BEGIN

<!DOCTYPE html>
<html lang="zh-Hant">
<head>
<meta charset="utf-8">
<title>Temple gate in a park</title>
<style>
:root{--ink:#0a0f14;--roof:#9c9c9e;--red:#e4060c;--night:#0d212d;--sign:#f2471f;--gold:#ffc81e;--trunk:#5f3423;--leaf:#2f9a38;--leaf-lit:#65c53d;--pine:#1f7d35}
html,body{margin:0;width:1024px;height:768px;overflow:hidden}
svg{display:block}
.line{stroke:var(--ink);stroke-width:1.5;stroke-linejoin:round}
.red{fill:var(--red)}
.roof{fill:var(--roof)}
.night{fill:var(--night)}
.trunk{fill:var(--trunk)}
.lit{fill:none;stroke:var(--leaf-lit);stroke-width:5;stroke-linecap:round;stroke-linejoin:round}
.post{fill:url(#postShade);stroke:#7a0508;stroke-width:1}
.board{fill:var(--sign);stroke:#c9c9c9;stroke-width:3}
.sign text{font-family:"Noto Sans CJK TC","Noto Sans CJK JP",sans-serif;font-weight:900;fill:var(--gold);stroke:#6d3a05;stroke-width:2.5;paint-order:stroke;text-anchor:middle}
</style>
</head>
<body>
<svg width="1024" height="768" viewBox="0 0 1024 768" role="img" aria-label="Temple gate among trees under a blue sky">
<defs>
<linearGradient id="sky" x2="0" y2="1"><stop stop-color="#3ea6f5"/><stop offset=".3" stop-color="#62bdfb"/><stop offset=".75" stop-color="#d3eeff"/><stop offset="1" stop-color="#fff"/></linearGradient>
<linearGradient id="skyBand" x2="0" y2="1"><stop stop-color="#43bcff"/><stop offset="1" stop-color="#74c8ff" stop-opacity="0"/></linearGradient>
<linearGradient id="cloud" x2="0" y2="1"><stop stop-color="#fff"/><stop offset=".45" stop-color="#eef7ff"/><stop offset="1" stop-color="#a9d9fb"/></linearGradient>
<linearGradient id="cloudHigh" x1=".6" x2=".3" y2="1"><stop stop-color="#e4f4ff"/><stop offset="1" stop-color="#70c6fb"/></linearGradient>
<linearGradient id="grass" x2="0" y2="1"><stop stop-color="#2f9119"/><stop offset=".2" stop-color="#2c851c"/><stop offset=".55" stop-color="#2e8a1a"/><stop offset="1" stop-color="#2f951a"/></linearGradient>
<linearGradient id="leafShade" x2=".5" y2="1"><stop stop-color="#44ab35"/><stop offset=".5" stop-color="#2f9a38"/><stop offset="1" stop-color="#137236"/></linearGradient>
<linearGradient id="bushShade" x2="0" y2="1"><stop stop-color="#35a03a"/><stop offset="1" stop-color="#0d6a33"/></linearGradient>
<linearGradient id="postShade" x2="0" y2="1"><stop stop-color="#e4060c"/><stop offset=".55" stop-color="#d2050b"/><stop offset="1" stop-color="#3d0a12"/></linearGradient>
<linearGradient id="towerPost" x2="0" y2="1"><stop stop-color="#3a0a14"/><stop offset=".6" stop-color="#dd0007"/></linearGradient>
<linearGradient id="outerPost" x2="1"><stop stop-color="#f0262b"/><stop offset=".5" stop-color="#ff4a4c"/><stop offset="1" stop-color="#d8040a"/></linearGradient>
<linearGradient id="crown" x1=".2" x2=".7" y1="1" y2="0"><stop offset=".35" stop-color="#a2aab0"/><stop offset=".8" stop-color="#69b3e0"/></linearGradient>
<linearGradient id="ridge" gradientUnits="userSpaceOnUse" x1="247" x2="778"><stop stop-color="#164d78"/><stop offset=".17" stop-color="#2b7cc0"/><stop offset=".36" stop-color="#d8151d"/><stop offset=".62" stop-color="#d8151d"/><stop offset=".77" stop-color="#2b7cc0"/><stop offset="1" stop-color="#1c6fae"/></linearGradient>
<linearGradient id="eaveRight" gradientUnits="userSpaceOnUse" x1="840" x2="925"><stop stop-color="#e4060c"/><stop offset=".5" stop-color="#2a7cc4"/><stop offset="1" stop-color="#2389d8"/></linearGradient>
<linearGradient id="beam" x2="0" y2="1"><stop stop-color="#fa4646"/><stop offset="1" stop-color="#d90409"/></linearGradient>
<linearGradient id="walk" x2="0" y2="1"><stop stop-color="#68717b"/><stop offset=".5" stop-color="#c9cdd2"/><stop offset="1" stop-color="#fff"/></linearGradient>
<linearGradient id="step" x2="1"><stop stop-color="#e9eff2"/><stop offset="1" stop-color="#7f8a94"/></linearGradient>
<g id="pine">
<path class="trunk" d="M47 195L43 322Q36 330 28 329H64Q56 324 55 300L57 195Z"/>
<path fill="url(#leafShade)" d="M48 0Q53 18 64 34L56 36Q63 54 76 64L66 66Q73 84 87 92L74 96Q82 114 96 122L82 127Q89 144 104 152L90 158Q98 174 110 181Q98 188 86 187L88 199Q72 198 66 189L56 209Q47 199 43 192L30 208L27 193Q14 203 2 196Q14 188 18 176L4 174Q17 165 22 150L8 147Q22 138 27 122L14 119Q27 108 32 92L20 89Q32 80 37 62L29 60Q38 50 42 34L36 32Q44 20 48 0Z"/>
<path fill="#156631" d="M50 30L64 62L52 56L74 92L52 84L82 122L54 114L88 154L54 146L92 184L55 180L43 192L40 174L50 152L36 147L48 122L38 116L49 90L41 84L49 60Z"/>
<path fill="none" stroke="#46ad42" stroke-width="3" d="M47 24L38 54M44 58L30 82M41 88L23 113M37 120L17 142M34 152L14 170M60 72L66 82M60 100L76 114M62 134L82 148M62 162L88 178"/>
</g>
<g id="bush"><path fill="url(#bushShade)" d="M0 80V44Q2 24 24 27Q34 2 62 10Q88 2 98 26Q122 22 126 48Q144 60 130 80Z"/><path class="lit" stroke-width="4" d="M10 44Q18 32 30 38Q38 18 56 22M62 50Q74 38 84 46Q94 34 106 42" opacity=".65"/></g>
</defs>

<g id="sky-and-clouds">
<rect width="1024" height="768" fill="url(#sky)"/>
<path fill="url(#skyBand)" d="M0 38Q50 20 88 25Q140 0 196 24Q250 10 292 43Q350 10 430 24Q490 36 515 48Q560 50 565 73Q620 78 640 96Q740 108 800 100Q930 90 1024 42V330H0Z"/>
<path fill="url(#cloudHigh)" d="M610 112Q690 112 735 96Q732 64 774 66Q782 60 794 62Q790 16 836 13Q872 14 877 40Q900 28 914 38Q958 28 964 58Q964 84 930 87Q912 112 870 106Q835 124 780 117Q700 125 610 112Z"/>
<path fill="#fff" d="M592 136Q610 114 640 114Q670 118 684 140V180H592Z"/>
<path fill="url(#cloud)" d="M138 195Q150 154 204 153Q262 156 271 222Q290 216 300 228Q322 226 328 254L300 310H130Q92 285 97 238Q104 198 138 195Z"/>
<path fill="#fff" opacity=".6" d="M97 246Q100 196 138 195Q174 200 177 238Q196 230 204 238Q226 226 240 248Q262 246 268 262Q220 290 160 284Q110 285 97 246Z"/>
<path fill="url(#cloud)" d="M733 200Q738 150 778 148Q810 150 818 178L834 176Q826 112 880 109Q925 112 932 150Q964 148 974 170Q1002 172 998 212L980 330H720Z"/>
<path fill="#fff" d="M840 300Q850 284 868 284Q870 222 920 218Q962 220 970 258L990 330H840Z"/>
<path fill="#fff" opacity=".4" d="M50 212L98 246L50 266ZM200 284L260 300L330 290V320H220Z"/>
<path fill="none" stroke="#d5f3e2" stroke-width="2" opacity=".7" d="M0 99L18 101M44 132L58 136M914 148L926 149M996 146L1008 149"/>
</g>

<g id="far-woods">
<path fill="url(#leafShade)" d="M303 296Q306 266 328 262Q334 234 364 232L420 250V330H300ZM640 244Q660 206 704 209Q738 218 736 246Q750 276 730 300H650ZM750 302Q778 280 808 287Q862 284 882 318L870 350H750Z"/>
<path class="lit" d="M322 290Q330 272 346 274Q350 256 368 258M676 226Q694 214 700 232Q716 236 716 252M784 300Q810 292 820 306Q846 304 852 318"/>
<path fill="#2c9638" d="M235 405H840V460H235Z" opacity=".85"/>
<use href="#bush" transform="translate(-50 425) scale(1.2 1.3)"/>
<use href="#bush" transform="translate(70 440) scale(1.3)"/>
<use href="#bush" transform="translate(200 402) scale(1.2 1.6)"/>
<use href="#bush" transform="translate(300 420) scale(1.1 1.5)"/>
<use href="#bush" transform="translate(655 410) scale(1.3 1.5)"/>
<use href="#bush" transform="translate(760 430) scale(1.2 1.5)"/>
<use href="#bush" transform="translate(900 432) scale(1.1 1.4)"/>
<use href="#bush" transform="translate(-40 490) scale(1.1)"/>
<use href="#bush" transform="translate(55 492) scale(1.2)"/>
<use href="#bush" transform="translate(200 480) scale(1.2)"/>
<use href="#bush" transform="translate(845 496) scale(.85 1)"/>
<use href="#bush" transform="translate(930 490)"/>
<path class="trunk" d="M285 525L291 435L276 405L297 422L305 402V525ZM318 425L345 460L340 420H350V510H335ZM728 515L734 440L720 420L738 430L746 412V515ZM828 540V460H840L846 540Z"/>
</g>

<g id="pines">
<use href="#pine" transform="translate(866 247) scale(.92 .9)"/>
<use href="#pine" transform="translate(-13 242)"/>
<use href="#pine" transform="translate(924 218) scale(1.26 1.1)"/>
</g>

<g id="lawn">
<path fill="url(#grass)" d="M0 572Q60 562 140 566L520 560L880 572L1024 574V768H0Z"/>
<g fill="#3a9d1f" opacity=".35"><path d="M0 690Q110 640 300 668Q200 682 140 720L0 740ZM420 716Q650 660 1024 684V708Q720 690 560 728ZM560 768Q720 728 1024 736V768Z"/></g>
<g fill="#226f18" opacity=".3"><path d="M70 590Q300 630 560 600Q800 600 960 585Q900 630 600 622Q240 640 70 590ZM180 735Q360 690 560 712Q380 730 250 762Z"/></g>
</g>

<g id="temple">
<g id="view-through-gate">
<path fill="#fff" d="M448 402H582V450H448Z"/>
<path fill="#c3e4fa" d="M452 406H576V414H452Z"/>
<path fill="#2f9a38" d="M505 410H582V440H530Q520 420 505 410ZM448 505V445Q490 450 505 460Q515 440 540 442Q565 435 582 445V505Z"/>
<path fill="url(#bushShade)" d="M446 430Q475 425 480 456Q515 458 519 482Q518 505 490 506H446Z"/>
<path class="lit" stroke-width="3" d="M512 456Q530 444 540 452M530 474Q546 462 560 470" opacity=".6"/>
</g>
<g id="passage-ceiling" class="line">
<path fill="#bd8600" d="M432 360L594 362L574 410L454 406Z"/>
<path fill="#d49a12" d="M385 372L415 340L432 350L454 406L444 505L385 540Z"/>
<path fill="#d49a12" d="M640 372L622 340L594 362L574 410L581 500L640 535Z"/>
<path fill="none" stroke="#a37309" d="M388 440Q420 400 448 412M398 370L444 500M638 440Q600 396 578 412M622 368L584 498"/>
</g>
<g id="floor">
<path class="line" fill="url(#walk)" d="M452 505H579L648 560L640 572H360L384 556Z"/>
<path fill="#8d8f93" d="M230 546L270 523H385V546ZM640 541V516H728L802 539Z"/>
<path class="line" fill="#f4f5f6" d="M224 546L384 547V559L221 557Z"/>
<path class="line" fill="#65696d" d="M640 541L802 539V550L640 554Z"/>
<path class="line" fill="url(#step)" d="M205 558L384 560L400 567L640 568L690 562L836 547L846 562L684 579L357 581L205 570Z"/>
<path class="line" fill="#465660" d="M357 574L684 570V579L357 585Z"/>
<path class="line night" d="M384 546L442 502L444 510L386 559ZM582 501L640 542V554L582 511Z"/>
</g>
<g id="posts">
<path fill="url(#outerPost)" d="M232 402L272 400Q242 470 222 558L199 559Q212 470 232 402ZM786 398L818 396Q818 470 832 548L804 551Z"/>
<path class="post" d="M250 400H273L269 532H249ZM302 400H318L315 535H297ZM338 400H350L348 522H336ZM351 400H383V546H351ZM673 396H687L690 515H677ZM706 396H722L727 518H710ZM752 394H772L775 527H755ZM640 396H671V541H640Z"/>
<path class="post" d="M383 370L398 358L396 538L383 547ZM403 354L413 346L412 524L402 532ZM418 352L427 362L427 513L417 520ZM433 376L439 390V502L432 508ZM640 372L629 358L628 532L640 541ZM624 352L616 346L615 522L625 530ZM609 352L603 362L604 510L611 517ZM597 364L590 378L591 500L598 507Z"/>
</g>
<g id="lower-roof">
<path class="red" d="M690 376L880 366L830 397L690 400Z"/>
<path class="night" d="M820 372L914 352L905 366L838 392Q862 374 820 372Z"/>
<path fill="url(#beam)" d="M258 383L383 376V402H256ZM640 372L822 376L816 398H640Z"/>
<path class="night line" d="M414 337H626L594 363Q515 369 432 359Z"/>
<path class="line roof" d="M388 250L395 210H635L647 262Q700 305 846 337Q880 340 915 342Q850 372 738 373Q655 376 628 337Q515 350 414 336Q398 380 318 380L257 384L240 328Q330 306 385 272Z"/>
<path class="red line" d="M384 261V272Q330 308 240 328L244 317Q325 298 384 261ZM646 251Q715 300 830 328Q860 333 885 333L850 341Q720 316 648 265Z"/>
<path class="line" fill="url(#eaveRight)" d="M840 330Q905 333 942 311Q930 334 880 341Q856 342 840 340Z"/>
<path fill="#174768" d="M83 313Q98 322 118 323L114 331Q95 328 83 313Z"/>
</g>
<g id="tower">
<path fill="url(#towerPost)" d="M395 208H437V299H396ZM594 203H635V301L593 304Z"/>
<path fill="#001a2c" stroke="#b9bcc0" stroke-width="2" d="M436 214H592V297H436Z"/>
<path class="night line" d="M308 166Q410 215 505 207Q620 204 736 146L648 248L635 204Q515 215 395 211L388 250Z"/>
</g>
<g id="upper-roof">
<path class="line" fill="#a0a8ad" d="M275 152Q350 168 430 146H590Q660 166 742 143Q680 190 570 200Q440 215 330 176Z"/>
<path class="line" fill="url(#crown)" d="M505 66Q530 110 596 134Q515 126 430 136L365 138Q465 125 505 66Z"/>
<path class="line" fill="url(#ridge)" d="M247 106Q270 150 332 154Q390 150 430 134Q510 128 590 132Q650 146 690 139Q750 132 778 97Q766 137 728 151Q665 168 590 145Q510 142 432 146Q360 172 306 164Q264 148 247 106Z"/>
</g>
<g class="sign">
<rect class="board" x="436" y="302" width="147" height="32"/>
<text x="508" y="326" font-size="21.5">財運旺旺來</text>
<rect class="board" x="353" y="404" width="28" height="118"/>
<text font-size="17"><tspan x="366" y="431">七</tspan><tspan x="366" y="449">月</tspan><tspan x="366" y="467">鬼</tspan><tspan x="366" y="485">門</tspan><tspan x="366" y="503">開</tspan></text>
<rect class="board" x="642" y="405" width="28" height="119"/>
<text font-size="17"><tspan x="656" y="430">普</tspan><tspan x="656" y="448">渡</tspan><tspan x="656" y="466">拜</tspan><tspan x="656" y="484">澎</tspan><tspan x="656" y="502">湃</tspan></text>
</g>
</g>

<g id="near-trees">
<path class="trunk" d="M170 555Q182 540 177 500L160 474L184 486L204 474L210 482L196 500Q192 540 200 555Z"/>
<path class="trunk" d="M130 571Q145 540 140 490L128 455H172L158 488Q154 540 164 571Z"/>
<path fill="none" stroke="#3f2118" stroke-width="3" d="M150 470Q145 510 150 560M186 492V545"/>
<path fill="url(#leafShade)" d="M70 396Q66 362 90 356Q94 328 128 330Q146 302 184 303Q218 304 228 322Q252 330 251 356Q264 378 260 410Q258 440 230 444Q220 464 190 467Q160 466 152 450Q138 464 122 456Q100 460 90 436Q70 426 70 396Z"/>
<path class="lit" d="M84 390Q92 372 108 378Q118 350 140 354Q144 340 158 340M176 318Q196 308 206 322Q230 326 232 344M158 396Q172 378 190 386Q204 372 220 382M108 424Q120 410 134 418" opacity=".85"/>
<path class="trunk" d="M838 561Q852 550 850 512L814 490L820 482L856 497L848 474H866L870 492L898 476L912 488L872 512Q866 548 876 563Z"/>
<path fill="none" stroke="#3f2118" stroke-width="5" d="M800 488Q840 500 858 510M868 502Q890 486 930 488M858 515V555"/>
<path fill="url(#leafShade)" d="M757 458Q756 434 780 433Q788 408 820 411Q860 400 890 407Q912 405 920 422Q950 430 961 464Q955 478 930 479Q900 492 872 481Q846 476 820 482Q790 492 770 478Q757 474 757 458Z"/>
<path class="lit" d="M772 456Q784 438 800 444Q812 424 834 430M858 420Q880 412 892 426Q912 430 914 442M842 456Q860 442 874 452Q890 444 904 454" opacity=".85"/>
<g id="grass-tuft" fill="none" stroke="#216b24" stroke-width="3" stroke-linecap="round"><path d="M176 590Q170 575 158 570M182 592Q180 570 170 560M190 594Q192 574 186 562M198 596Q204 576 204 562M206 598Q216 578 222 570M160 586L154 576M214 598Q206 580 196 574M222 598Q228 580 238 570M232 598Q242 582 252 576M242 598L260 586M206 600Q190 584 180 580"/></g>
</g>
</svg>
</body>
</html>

END

• **Exercise**
Looking at the entries above, state the number of lines that contain "leafShade" and add nothing more.

• **Finished exercise**
5